Between 1485 and 1486 Guy Marchant expanded la Danse Macabre from 30 to 40 dancers. At the same time, he founded another tradition: Padding his books with a number of texts and poems on the theme of the perishability of life.
One of these extra texts is about a hermit, who gets a vision about the impermanence of power, wisdom and beauty.
The only surviving copy of this book is damaged and lacks some pages, but Marchant published the text again in the Latin edition of 1490, Chorea ab Eximio Macabro, and in a book from 1491 (pictured left) and in 1492. In 1613, Chorea ab Eximio Macabro was reprinted (without pictures), and now at last the title was added: »Visio Heremitę«, the hermit's vision.
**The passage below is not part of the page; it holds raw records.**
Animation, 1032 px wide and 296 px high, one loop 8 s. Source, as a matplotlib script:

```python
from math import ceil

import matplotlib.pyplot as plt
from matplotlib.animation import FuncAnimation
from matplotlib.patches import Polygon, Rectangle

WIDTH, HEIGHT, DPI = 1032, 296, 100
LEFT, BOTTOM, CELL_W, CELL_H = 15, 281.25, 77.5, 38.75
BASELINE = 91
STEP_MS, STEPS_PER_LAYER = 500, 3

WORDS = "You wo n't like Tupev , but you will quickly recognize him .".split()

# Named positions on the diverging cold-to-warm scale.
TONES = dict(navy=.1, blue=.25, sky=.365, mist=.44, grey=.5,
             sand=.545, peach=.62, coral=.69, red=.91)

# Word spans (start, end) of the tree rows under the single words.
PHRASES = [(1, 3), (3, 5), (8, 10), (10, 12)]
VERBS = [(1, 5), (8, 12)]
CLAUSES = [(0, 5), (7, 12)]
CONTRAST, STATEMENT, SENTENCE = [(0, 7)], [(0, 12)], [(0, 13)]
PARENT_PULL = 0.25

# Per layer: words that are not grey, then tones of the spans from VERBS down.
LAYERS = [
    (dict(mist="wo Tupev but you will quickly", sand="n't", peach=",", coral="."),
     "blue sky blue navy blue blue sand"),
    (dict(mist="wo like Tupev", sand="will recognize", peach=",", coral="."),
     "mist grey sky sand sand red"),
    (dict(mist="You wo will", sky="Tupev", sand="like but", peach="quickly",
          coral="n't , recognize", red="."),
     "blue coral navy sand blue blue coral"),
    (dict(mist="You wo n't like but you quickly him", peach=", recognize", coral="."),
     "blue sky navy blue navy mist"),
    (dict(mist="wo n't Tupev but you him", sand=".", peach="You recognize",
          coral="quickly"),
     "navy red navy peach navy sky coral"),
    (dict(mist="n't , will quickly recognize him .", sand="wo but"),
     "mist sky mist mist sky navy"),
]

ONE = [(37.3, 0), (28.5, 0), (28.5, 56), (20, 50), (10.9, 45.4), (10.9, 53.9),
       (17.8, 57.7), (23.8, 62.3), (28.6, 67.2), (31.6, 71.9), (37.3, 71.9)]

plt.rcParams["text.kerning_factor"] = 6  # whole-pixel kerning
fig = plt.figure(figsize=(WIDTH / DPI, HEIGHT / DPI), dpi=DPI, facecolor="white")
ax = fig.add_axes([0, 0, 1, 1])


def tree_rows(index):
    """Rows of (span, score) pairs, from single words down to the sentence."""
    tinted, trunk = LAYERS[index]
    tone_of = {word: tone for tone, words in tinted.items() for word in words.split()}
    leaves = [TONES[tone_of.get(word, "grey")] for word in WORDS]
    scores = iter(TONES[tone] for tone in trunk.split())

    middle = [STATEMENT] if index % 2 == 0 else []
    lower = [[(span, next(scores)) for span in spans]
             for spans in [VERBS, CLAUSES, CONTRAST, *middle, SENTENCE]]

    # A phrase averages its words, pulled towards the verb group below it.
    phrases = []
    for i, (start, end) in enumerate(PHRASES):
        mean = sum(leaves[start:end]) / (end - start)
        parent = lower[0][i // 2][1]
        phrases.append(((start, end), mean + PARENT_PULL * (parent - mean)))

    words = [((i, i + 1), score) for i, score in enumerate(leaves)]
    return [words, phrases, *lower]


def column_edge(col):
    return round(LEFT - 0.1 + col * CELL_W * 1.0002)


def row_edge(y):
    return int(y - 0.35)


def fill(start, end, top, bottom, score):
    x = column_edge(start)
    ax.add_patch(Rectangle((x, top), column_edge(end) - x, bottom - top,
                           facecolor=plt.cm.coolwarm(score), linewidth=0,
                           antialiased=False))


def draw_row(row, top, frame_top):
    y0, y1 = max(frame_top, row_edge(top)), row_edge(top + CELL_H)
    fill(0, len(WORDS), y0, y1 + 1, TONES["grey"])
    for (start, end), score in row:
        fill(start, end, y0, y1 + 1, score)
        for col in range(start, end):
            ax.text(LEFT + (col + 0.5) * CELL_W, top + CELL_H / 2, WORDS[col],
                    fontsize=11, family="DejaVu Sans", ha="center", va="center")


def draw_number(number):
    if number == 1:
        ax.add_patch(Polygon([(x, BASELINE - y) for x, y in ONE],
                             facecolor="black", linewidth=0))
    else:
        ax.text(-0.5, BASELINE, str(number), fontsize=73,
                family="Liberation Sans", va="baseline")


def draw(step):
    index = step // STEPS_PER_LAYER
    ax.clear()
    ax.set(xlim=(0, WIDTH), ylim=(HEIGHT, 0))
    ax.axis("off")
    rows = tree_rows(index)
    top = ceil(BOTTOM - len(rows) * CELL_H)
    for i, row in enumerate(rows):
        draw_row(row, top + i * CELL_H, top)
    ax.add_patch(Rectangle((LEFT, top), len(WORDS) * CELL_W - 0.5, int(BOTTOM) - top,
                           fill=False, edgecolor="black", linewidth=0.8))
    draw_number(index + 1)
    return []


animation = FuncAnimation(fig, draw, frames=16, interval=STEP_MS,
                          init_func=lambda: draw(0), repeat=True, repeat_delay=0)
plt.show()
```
The text is often attributed to Pierre Desrey because his name is on the frontpage of Chorea ab Eximio Macabro: »Chorea ab eximio Macabro versibus alemanicis edita, et a Petro Desrey Trecacio, quodam oratore, nuper emendata«. But even if Desrey had amended ('emendata') the Latin verses for the dance of death in 1490, The Hermit's Vision had already been published in 1485/86. This means that the only argument for attributing the text to Desrey falls away.
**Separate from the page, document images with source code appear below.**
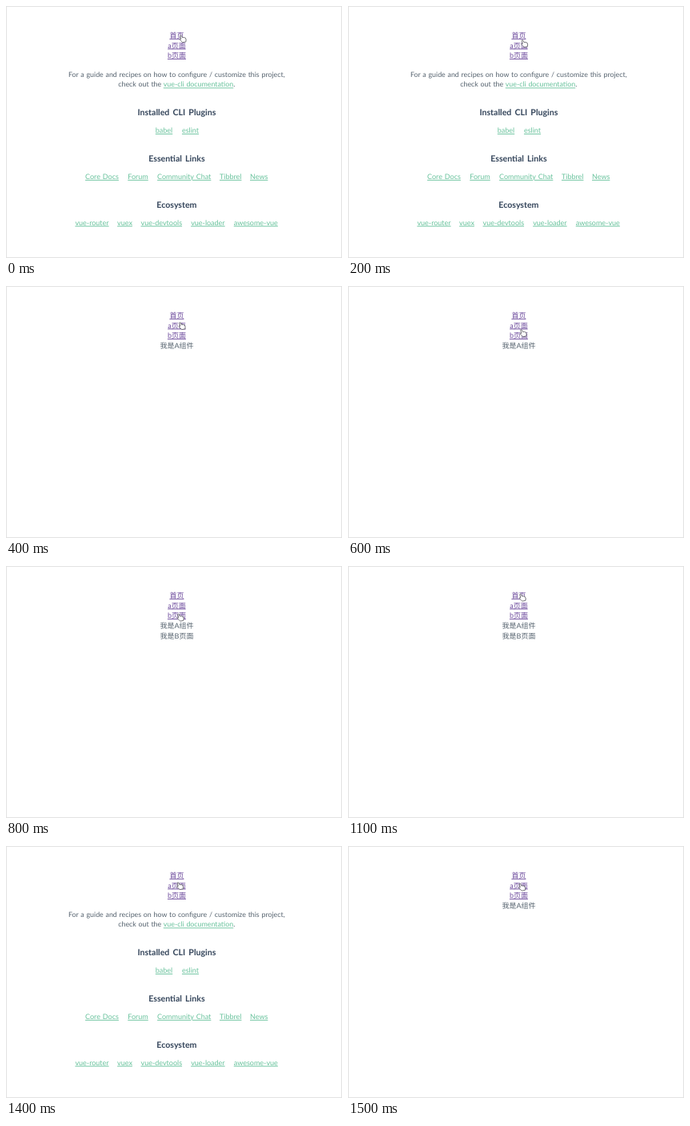
An HTML page that plays this animation: 420x316 px, repeating every 1.6 s.

```html
<!DOCTYPE html>
<html lang="zh-CN">
<head>
<meta charset="utf-8">
<title>Router demo</title>
<style>
  html, body { margin: 0; width: 100%; height: 100%; overflow: hidden; background: #fff; }
  svg { display: block; width: 420px; height: 316px; }
  text {
    font: 9px Lato, "Noto Sans CJK SC", "Noto Sans CJK JP", sans-serif;
    fill: #56636f;
    text-anchor: middle;
    text-rendering: geometricPrecision;
    word-spacing: .6px;
  }
  .intro { font-size: 8.85px; word-spacing: .5px; }
  .head { font-size: 10.6px; font-weight: 700; word-spacing: 1.6px; fill: #33445a; }
  .link, .nav {
    text-decoration: underline;
    text-decoration-thickness: .6px;
    text-underline-offset: 1px;
  }
  .link { fill: #68c29c; }
  .nav { fill: #6c4a9c; }
  .nav.active { fill: #ea5548; }
</style>
</head>
<body>
<svg viewBox="0 0 420 316">
  <rect x=".5" y=".5" width="419" height="315" fill="#fff" stroke="#e2e2e2"/>
  <g id="nav"></g>
  <g id="home">
    <text class="intro" x="213.3" y="89">For a guide and recipes on how to configure / customize this project,</text>
    <text class="intro" x="213.3" y="101.4">check out the <tspan class="link">vue-cli documentation</tspan>.</text>
  </g>
  <text id="pageA" x="213.5" y="78.2">我是A组件</text>
  <text id="pageB" x="213.5" y="90.8">我是B页面</text>
  <circle id="ring" cx="218.6" cy="46" r="17.1" fill="#fff" fill-opacity=".2" stroke="#3c3c44" stroke-width=".9"/>
  <path id="hand" fill="#fff" stroke="#4a4a50" stroke-width=".8" stroke-linejoin="round"
    d="M-3.6-4.2q.8-1 1.8 0L-.6-1.6q2.2-.6 4.2.6q1.4 1.6.6 5.2L-.4 5q-2-2-3.8-4q0-1.4 1.8-.6Z"/>
</svg>
<script>
const $ = id => document.getElementById(id);
const STEP = 100, STEPS = 16;

function addText(parent, str, x, y, cls) {
  const el = document.createElementNS("http://www.w3.org/2000/svg", "text");
  el.setAttribute("x", x);
  el.setAttribute("y", y);
  el.setAttribute("class", cls);
  el.textContent = str;
  parent.append(el);
  return el;
}

const [, linkA] = ["首页", "a页面", "b页面"].map((s, i) =>
  addText($("nav"), s, 213.4, 39.9 + i * 12.6, "nav"));

const sections = [
  ["Installed CLI Plugins", [["babel", 197.5], ["eslint", 230.5]]],
  ["Essential Links", [["Core Docs", 120], ["Forum", 165], ["Community Chat", 222.7],
    ["Tibbrel", 280.7], ["News", 316.2]]],
  ["Ecosystem", [["vue-router", 107.5], ["vuex", 148.5], ["vue-devtools", 194.3],
    ["vue-loader", 252.4], ["awesome-vue", 312.3]]]
];
sections.forEach(([title, links], i) => {
  const y = 137.1 + i * 57.8;
  addText($("home"), title, 213.4, y, "head");
  for (const [label, x] of links) addText($("home"), label, x, y + 22, "link");
});

// Pointer position for each step
const pointer = [
  [221, 41], [221, 43], [220.5, 47], [220, 50], [220, 50], [219.5, 53], [219, 59], [218, 64.5],
  [218, 64.5], [218, 60], [218, 48], [218, 39.5], [218, 39.5], [218, 43], [217.5, 50], [217.5, 51.5]
];

const within = (n, from, to) => n >= from && n < to;
const show = (id, on) => $(id).style.display = on ? "" : "none";

function draw(now) {
  const n = Math.floor(now / STEP) % STEPS;
  const home = within(n, 0, 4) || within(n, 12, 15);
  const clicking = n === 3;
  show("home", home);
  show("pageA", !home);
  show("pageB", within(n, 8, 12));
  show("ring", clicking);
  linkA.classList.toggle("active", clicking);
  $("hand").setAttribute("transform", `translate(${pointer[n]}) scale(.92)`);
}

const start = performance.now();
function tick() {
  draw(performance.now() - start);
  requestAnimationFrame(tick);
}
tick();
</script>
</body>
</html>
```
As we shall see, the text is a lot older.
The text is relatively rare, but is found in several editions in both Latin and German.
The Latin text is found in three manuscripts. The text is the same as in Marchant's printed editions, except that Marchant lets the authority / author end with eight extra lines, for a total of 192 lines.
One manuscript is CLM 14053 from 1497-1524 (see external link), which is illustrated with four woodcuts. As the image to the right shows, these images have probably been cut from the same sheet.
According to the index and the heading at the beginning, the poem is called: »Speculum humane felicitatis« (The mirror of human happiness) — according to a later headline: »Speculum humane mortalitatis« (The mirror of human mortality).
The second manuscript is Brussels KB II 270, from approx. 1500, illustrated with beautiful color pictures of the seven participants (the hermit and the three couples).
The third is Wiesbaden Landesbibliothek HS 84, from the 15th century. The poem is not illustrated, although space has been set aside for images.
But the text was also discovered in an even older German version in Münster in Westfalen. A piece of parchment found in the binding of a book contained 46 (some only partial) verses.
The parchment has disappeared again, but has been transcribed twice, and the two professionals who had it in hand judged it respectively to be from the last half of the 14th century or from approx. year 1400.
There is also a slightly newer German version in Count Zimmern's Book of Transience. To the right is an image from Donaueschingen 123, where you can see an angel and the sleeping hermit below. Above, Death threatens a king, queen and doctor with his skull-arrow. Count Zimmern also gives us a German title: "Spiegel menschlicher tötlickait".
However, this is not a translation, but a retelling. Count Zimmerne changes the order so that the woman (who in this edition is a queen) comes before the doctor. The poem is included in all three copies except that a page has been torn out of one manuscript.
This is what the family tree looks like:
The story starts with the hermit receiving a vision. According to the text, he is lying in his bed, and he does so in the picture in KB II 270. On the woodcut to the left and in the various editions of Count Zimmern's Book of Transience the hermit, on the other hand, sleeps outdoors and is visited by an angel who holds an infant (the hermit's soul) in his arms.
Then the hermit meets "vana potencia", transient power, embodied by a king, followed by "Rex mortuus", the dead king.
Then he sees "Vana prudentia", transient wisdom, in the form of a jurist. In the "Book of Transience" he is a doctor: »das was a˙n kśnig / a˙n künigin / vnd a˙n doctor«" (page 139v) and »Darnach fieng an der doctor mit aüfgebläsnem gantz stoltzem«" (page 143r).
Finally he meets "Vana pulchritudo", transient beauty, in the shape of a beautiful woman. The text does not indicate that she should be of noble birth, and in the pictures in KB II 270 her and Death's heads are covered only with cloth.
In the woodcut to the left, in contrast, the woman and Death wear a crown. The same is true for the "Book of Transience", where the text plainly states that she is a queen: »das was a˙n kśnig / a˙n künigin / vnd a˙n doctor« (still 139v) »Ich bin ain künigin jüng hüpsch« and »Darnach fieng an die kśnigin […]« (page 141v).
But "vana est pulchritudo", beauty is vain (Proverbs 31,30), and the woman is followed by "Femina mortua", the dead woman.
The king, doctor and woman are confronted with their dead counterparts, and thus the story is ultimately a variant of The Three Living and the Three Dead, in which there is also a hermit. On the other hand, the story also recalls La Danse Macabre, with an angel at the beginning and a dead king.
Each line consists of fifteen syllables with the rhyme on the 8th and 15th syllable:
O vos omnes qui transitis per viam actendite
The text that follows was transcribed from Chorea ab Eximio Macabro.
Read the full text.